**What the task requires:**
Since only the total matters, count the lines of these entries containing the word "before" and write that total alone.

(Dataset entries)
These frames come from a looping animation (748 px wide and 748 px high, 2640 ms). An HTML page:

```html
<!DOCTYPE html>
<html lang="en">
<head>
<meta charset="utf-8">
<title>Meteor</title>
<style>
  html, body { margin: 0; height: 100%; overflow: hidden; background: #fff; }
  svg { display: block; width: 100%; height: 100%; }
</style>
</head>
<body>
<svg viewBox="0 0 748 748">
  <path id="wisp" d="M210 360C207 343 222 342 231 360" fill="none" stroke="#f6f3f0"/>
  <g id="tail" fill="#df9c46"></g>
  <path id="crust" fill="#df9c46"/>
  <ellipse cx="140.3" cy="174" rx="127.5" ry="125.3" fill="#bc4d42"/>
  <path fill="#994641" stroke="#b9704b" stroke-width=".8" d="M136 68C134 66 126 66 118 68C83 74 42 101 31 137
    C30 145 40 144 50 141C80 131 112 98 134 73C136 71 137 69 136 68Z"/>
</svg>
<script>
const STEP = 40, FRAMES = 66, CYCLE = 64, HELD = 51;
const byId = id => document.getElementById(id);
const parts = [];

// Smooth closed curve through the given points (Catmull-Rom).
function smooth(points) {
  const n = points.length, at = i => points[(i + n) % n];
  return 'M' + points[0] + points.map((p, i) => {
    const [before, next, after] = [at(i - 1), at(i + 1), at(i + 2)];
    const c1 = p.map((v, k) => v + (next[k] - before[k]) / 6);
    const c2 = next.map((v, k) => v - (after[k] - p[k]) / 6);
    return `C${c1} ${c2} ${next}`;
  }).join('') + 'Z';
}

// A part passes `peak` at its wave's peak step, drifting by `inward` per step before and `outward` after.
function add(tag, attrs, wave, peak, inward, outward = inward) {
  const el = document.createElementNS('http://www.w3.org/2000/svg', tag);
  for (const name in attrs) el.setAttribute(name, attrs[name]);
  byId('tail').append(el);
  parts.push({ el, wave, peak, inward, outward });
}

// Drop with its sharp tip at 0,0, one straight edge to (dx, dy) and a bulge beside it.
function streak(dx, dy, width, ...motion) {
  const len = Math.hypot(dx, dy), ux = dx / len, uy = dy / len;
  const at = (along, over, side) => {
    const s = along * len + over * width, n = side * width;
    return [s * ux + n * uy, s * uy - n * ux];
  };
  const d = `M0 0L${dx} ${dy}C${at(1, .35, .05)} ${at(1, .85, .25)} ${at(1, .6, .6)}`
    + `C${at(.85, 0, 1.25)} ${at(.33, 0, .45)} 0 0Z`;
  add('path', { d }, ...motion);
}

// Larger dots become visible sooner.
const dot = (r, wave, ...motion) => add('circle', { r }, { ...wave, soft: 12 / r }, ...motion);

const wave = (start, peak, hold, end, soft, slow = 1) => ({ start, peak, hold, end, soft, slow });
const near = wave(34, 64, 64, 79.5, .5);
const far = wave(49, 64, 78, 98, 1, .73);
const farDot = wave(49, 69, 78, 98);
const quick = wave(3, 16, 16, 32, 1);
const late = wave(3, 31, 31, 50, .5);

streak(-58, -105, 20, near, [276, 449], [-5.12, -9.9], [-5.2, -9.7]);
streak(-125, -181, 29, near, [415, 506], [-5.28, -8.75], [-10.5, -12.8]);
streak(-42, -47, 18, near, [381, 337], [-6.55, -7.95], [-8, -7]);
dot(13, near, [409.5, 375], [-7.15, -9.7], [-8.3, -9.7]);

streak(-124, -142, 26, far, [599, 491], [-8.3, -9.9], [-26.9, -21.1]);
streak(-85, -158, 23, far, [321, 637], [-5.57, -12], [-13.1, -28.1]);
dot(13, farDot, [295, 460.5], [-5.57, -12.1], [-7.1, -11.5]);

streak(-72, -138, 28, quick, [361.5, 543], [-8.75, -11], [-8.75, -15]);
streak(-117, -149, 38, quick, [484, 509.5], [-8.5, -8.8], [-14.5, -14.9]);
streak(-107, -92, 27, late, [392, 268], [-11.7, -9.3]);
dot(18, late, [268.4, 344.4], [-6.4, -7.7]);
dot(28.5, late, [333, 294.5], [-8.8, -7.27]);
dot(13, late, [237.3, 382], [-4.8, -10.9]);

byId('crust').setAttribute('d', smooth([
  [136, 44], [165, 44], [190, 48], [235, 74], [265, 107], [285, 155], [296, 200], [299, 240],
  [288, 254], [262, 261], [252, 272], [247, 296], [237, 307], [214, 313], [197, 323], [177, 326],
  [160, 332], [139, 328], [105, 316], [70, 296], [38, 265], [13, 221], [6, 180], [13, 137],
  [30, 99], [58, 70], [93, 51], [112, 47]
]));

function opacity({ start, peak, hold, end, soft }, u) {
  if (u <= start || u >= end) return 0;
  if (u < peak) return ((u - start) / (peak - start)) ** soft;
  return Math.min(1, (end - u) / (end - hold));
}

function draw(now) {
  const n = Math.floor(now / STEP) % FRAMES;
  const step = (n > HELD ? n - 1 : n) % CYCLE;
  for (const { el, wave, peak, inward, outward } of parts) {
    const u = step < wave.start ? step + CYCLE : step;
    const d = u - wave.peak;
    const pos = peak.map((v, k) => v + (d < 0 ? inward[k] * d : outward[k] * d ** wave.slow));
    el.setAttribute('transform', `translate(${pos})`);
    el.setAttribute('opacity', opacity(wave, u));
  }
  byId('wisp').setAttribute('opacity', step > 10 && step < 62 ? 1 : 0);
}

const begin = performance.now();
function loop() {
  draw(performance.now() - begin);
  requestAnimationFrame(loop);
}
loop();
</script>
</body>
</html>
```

**Finished exercise:**
3